■ Problem:
Copy each line of the records that contains the word "shown".

■ Provided material:
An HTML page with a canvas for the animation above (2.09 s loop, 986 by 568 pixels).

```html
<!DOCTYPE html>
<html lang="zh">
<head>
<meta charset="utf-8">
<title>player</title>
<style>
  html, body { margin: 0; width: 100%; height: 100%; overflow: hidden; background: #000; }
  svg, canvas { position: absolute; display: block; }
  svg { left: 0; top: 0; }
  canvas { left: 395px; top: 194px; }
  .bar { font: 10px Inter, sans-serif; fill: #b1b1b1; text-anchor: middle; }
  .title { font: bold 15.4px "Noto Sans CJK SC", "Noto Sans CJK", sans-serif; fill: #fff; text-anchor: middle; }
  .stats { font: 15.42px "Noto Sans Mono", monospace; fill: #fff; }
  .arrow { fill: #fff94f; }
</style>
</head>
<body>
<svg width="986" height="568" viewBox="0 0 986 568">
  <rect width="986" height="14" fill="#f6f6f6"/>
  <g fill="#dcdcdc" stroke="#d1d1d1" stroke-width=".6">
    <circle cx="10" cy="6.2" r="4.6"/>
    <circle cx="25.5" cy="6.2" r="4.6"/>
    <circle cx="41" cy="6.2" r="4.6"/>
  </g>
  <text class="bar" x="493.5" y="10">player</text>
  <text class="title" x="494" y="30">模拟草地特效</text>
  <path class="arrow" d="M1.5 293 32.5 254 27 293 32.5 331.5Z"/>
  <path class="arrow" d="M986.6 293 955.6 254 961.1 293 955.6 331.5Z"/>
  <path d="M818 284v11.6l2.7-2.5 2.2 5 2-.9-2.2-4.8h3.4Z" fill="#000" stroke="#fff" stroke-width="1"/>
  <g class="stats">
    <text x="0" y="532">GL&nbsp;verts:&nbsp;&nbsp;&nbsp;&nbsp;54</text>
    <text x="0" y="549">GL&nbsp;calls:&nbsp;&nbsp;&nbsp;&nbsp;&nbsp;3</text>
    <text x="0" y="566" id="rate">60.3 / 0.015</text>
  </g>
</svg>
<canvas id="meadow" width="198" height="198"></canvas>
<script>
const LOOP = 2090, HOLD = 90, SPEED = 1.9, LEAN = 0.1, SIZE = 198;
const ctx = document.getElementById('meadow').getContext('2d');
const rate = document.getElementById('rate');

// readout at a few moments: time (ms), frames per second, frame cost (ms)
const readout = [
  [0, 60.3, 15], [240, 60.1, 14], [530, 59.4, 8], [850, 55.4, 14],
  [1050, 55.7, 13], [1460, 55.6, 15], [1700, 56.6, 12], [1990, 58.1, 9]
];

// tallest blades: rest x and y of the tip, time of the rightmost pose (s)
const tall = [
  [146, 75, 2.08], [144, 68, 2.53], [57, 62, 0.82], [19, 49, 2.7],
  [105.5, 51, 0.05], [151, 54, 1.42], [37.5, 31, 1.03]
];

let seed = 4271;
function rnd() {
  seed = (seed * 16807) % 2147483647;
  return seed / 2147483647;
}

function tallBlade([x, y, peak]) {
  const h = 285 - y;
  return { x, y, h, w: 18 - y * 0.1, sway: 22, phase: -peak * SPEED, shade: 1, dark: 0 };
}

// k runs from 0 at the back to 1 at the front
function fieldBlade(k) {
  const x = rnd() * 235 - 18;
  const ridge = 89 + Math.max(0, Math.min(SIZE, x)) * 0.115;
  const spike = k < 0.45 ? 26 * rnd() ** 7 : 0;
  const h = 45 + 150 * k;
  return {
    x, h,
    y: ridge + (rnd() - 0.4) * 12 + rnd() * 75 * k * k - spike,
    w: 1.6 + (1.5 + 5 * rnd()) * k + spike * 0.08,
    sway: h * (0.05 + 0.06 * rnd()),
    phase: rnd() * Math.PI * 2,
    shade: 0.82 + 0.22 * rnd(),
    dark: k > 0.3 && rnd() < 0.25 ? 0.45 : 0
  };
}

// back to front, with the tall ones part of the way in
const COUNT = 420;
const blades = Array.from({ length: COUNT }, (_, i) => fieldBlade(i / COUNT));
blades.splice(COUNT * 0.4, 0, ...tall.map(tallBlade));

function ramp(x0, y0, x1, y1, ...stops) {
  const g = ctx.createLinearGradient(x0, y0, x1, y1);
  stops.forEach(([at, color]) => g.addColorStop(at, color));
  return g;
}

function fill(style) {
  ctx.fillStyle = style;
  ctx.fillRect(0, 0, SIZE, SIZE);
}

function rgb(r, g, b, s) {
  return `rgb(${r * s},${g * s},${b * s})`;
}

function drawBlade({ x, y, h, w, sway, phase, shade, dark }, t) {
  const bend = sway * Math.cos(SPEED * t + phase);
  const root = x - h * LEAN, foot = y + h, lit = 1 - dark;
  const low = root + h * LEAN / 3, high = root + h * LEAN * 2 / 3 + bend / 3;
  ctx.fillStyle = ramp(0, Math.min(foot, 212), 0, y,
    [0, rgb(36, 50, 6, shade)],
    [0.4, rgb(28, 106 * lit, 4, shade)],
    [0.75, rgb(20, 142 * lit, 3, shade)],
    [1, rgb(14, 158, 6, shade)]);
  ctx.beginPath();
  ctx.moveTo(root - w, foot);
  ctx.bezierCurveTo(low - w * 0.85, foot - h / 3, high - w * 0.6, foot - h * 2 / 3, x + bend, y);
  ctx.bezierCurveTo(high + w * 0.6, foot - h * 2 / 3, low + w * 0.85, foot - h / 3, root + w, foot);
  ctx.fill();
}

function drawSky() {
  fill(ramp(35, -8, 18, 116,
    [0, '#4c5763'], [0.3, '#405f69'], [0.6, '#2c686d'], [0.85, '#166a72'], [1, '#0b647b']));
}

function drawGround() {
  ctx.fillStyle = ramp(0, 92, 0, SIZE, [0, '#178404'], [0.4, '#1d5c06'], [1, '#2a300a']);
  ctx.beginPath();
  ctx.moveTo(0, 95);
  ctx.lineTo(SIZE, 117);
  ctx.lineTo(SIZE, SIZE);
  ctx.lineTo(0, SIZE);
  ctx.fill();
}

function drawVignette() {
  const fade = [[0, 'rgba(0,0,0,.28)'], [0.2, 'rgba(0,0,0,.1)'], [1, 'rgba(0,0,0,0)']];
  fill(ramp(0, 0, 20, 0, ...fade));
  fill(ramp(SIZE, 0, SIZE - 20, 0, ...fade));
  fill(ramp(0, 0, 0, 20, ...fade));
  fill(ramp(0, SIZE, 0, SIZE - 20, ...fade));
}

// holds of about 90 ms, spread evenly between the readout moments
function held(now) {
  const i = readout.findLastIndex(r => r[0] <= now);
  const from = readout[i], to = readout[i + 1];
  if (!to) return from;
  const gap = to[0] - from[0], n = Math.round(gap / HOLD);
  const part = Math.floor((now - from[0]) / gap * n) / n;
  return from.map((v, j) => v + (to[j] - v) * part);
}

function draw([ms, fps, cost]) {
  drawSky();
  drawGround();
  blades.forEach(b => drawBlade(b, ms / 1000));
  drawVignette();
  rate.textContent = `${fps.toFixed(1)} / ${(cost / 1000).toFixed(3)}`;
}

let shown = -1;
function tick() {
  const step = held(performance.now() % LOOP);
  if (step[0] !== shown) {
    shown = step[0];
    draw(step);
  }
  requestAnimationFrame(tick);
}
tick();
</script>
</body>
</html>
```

■ Answer section:
let shown = -1;
  if (step[0] !== shown) {
    shown = step[0];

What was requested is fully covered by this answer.